After more researching during my 1L year, I quickly realized that being a sports agent would be the death of me.
So it was the fall of 2011, and I asked myself “how on earth do I get involved in sports law?” It was such a niche industry, and I had no connections with anyone in it. To put it bluntly, I was on my own.
But it wasn’t until November 2011 that an idea popped in my head, an idea that I consider to be the best decision I have ever made. I decided to create a sports law blog.
It was shortly after attending New York Law School’s third annual Sports Law Symposium that the idea of creating of sports law blog came in my head. I heard from and talked to numerous sports law professionals who all said that being unique and different is the only way you can get your foot in the sports law door. After attending that symposium, I thought to myself that creating a blog wouldn’t be a bad idea.
But when I did a simple Google search for “sports law blogs,” a lot of results came up. I quickly became discouraged. Then suddenly, the idea of creating a sports law video blog came up. I did a Google search, and I saw there were no sports law video blogs that existed, and I said to myself “this is my gateway into sports law.”
In the end, you hold the key to your destiny. It’s up to you to make decisions in law school and beyond that will be most beneficial for you.
And it was then that I began conceiving the idea of Law and Batting Order. I spent a good month building the website, having a logo designed, creating a video intro, and marketing the new site. Law and Batting Order was officially born on December 23, 2011.
Four years later, LABO still lives on. Since day one, I have written, filmed, edited, shared, and marketed LABO on my very own. I have filmed 100 episodes, accumulated almost 20,000 cumulative video views, and have gotten the attention of numerous sports law attorneys and students. LABO served as a great talking point when I talked to lawyers at networking events or during interviews for certain legal internships and jobs.

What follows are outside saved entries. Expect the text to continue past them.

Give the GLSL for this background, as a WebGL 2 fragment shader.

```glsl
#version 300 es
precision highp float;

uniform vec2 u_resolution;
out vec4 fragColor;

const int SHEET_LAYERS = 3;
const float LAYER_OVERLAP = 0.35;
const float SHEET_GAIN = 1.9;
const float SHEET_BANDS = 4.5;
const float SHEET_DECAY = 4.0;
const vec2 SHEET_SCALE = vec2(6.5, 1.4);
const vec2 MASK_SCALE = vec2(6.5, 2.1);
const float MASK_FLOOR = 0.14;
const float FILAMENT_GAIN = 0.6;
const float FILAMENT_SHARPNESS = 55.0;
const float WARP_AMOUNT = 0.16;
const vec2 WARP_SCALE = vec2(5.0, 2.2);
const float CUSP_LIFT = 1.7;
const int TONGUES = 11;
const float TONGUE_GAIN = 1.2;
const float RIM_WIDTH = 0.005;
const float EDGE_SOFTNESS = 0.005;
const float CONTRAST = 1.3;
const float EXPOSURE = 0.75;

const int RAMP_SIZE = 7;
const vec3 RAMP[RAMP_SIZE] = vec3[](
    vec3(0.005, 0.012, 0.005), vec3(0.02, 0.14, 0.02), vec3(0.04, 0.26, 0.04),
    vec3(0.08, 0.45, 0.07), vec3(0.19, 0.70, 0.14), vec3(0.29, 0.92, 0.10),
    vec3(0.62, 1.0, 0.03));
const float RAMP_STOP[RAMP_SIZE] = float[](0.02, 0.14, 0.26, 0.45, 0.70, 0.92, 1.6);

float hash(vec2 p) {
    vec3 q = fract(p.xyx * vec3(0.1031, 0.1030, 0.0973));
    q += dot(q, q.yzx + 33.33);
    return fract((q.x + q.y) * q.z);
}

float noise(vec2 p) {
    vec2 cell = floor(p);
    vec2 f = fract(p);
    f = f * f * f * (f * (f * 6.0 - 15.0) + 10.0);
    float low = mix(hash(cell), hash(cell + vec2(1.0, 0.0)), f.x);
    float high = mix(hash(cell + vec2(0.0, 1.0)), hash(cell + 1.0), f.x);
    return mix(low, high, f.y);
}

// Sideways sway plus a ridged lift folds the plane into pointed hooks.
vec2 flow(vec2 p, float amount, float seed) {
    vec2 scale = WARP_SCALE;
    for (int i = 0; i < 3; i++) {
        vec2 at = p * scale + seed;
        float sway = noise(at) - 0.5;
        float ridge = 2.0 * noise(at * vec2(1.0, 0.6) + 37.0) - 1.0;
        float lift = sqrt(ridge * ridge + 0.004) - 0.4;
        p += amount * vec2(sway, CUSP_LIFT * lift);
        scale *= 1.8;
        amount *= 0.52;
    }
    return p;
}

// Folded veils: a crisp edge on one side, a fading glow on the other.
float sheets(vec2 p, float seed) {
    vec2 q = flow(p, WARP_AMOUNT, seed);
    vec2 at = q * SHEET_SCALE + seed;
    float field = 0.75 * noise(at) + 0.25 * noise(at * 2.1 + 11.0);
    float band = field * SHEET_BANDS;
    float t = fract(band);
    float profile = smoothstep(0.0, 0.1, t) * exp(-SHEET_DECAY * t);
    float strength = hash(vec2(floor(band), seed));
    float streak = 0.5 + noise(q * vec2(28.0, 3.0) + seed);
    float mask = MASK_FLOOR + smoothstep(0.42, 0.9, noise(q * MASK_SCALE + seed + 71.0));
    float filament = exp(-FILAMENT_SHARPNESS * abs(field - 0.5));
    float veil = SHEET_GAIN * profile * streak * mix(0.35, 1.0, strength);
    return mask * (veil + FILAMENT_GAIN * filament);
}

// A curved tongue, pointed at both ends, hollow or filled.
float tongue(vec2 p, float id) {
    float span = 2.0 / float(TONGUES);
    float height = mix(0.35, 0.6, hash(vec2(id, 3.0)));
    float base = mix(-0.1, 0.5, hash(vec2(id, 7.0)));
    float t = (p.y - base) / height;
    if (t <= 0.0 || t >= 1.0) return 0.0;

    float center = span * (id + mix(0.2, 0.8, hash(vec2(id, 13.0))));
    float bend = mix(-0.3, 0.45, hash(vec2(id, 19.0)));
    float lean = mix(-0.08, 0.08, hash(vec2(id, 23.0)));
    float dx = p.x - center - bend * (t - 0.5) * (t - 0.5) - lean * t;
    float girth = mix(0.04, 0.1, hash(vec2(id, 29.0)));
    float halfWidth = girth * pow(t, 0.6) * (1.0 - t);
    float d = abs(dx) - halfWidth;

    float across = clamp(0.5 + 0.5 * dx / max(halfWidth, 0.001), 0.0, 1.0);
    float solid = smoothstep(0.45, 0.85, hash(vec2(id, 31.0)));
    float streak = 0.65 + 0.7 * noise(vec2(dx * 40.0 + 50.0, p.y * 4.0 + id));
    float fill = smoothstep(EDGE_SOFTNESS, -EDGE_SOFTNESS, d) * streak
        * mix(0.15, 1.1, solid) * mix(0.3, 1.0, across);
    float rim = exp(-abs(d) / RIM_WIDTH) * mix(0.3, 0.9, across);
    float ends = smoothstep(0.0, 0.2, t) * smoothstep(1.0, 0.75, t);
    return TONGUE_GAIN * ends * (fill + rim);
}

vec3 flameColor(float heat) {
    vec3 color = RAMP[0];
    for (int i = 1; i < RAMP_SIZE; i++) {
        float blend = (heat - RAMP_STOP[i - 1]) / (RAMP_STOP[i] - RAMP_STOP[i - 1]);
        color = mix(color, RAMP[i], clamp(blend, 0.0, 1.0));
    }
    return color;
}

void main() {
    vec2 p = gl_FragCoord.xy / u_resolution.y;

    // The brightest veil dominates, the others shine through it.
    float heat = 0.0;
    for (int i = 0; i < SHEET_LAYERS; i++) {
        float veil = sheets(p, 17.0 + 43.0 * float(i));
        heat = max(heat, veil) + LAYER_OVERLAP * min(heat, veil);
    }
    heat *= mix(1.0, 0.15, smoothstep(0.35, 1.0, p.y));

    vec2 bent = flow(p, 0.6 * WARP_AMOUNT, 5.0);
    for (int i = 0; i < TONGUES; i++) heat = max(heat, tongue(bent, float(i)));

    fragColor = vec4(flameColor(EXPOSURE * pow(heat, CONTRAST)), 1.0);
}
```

Because of LABO, I’ve interviewed numerous professionals, from U.S. Olympian DeeDee Trotter to ESPN investigative reporter Mark Fainaru-Wada. I even attended the 2015 NHL Draft. In spite of the personal successes I’ve had with LABO, the website is still a work in progress. LABO is annually nominated for the ABA Blawg 100, and unfortunately, it falls short each year. LABO has also missed out on the Forbes Must-Follow Sports Business list for two straight years.
But that never discourages me from doing what I love, which is creating authentic, genuine, sports law content.
So why am I sharing my story with you? If you’re a law student reading this and you’re not sure what to do, I want to encourage you to be different just as I was different. If you have the idea for a blog or something that escapes the law school mold, pursue it. Build your brand by being unique and creative. Creating a blog is one way of doing that. Organizing a symposium or a networking event is another way of being unique and creative.
My best advice is just think, mull over your options, pick the option that best suits you, and stay committed to it. That commitment will most definitely pay off. At least it has for me.
In the end, you hold the key to your destiny. It’s up to you to make decisions in law school and beyond that will be most beneficial for you. For me, I knew that creating a sports law blog was the way for me, considering how ultra-competitive the sports law industry is. I think I have made the best of my experience, and I hope you will too.
I’m a real person just like you, so if you ever have questions about sports law or building your brand in law school, I’m here to help. I really love paying it forward. You can reach me via the links in my bio below.